What the task asks
Search the records for the string "LIMITS" and copy every line where it turns up.

(Recorded data)
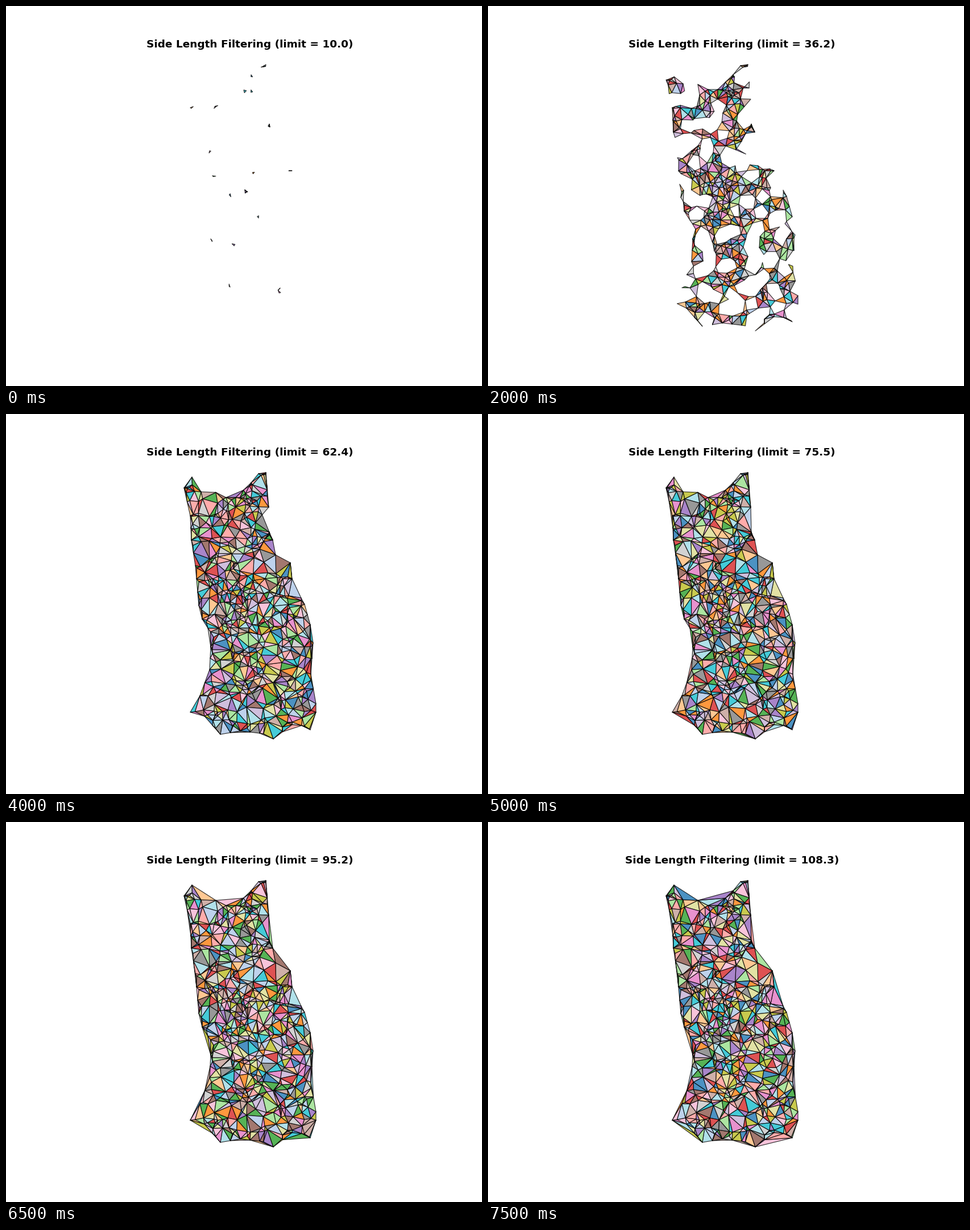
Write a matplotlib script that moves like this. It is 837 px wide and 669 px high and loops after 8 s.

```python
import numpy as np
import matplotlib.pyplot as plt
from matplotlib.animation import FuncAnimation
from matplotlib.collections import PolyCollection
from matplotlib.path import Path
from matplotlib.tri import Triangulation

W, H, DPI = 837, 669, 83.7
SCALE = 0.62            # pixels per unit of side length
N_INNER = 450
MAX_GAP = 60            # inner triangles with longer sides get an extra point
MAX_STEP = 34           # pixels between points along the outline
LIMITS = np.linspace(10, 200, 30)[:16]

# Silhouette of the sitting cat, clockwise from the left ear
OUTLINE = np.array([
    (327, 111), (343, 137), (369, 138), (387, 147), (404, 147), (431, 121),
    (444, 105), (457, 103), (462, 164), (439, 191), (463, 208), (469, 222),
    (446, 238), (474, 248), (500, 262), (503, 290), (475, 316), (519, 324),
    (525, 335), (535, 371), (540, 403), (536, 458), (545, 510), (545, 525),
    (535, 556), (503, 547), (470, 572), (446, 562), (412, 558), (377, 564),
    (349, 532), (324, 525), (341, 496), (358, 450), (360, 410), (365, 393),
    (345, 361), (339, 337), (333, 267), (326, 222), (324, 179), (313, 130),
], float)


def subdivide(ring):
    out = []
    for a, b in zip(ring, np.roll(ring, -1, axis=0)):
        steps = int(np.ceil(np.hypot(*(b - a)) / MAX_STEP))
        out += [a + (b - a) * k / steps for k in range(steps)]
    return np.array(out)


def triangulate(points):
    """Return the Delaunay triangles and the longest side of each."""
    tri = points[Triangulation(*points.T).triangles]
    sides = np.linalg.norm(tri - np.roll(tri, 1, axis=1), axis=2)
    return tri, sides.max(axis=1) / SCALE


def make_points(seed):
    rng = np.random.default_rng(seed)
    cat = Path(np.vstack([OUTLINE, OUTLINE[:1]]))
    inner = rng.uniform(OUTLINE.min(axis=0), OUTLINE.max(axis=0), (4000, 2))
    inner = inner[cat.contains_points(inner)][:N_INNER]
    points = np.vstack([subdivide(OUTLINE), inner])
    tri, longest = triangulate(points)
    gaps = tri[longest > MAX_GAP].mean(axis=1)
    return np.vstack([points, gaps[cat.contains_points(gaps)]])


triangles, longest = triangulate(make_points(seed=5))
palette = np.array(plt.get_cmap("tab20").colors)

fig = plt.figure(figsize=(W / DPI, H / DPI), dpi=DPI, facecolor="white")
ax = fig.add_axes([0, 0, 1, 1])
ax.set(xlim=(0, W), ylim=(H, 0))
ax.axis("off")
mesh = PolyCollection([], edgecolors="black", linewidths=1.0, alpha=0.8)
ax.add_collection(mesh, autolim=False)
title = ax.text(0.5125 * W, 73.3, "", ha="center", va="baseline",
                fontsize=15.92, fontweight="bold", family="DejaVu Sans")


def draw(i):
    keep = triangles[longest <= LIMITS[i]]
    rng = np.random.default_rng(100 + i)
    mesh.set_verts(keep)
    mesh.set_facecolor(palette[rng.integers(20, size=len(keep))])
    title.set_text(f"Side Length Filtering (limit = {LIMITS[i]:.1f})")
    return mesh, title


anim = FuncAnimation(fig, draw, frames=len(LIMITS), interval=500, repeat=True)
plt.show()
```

==

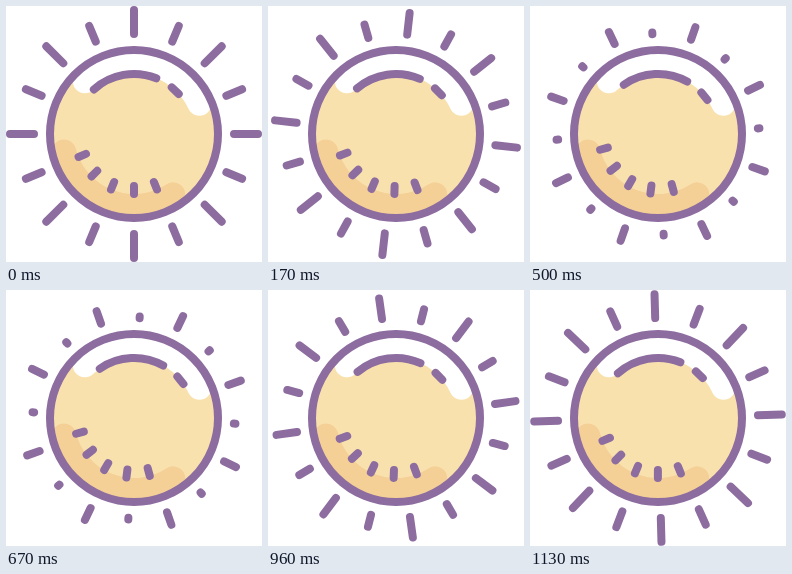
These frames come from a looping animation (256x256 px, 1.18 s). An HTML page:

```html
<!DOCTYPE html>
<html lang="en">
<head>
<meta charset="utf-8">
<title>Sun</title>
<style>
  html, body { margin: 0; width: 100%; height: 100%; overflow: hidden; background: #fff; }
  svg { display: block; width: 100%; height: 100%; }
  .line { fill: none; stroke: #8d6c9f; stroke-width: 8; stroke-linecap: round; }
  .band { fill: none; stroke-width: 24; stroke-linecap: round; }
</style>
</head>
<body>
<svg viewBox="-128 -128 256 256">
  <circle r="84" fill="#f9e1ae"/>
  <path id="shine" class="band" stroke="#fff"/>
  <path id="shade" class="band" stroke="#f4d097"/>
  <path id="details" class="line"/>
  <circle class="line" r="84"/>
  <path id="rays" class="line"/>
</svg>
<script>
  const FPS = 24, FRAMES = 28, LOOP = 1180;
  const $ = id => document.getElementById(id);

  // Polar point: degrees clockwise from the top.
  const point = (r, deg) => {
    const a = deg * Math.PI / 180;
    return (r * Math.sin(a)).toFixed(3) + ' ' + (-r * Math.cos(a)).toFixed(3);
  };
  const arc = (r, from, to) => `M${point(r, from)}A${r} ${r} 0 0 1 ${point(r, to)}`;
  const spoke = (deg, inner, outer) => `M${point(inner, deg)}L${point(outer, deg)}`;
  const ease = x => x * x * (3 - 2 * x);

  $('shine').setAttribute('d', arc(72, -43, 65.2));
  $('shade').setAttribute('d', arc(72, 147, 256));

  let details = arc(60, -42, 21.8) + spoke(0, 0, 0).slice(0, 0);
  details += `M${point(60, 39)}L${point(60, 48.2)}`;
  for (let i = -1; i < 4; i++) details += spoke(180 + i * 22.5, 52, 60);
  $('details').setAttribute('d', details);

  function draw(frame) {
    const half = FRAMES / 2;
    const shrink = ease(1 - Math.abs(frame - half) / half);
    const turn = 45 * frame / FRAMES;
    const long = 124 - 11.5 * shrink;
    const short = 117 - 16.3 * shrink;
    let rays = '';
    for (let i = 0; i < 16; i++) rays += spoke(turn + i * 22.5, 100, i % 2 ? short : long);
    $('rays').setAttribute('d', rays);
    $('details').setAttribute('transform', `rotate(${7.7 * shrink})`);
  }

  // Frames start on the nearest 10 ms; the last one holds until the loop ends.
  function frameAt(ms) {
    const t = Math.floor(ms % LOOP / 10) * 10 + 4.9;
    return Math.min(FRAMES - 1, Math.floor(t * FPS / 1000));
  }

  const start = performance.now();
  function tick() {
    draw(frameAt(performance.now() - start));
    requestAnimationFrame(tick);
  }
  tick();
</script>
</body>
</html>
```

Response for this exercise
LIMITS = np.linspace(10, 200, 30)[:16]
    keep = triangles[longest <= LIMITS[i]]
    title.set_text(f"Side Length Filtering (limit = {LIMITS[i]:.1f})")
anim = FuncAnimation(fig, draw, frames=len(LIMITS), interval=500, repeat=True)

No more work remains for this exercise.